___ Data provided
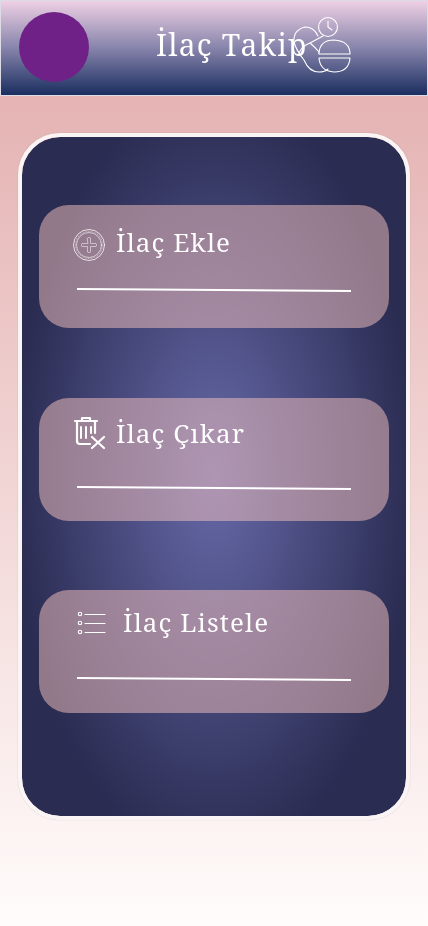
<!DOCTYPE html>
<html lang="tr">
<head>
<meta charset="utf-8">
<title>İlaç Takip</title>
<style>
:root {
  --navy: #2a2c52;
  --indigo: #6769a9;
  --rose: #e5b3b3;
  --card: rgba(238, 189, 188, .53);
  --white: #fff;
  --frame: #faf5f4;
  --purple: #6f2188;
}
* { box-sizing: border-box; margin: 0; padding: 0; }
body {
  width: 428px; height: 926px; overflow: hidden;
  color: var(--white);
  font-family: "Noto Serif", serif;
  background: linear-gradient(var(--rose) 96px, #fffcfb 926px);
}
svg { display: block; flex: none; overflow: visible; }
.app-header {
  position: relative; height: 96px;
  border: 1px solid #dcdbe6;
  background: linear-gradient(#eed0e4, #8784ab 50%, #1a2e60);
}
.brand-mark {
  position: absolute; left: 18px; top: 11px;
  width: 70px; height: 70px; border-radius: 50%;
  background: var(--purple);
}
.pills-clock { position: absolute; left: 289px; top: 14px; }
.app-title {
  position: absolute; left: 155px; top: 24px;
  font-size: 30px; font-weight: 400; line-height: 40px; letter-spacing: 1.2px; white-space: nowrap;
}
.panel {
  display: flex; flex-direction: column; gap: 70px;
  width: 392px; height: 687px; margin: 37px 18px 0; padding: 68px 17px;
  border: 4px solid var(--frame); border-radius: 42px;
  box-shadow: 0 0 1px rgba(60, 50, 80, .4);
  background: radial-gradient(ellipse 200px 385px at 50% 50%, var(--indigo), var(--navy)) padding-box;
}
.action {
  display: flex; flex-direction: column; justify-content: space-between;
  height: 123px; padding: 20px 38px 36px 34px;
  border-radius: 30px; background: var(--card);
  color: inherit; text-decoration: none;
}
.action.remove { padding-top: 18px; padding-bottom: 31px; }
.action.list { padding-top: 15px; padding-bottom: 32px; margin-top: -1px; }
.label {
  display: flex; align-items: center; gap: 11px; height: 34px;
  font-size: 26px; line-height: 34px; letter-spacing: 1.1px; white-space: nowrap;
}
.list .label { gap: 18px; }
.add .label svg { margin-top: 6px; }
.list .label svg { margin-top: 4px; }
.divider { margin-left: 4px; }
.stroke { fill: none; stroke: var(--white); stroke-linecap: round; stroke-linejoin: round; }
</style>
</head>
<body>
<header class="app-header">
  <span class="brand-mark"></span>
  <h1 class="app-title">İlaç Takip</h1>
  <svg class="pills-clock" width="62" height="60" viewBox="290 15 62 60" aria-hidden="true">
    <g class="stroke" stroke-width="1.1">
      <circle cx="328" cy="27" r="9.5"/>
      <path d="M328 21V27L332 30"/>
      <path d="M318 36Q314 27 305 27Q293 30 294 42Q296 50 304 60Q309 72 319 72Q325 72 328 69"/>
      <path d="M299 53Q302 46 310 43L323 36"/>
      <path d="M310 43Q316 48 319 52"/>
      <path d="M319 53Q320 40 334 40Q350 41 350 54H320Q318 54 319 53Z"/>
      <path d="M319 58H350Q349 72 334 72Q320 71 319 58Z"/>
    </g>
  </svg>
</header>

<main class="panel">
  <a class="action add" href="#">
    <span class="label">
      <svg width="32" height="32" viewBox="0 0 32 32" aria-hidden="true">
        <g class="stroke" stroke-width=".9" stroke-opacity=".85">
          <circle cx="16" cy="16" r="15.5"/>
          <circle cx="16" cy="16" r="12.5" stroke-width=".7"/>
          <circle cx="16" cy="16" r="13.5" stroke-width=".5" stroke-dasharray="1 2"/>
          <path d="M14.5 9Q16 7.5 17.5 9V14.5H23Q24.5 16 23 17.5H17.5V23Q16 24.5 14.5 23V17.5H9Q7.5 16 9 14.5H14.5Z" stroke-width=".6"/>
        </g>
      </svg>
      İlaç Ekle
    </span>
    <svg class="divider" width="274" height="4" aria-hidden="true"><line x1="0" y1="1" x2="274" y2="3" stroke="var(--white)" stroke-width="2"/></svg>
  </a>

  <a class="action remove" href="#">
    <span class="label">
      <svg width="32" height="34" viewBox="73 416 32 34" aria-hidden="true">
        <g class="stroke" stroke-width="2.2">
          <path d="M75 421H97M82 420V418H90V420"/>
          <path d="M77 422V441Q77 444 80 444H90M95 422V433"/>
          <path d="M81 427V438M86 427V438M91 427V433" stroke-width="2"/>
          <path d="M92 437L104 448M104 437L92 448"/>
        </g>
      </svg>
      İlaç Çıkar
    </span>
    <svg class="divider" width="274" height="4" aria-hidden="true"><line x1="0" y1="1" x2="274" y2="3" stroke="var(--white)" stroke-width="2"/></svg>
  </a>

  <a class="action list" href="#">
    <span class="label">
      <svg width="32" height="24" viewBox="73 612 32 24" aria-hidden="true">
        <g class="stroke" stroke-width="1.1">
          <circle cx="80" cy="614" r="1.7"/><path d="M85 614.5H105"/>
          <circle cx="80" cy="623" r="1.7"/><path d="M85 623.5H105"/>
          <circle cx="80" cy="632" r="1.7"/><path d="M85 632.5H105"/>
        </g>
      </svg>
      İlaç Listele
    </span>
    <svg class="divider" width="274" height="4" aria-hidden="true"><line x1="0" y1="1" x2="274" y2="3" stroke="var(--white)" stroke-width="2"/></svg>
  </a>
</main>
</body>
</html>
______
▶ **Exercise**
Write only the number of lines in the listing that hold the word "display".

▶ **Written response**
4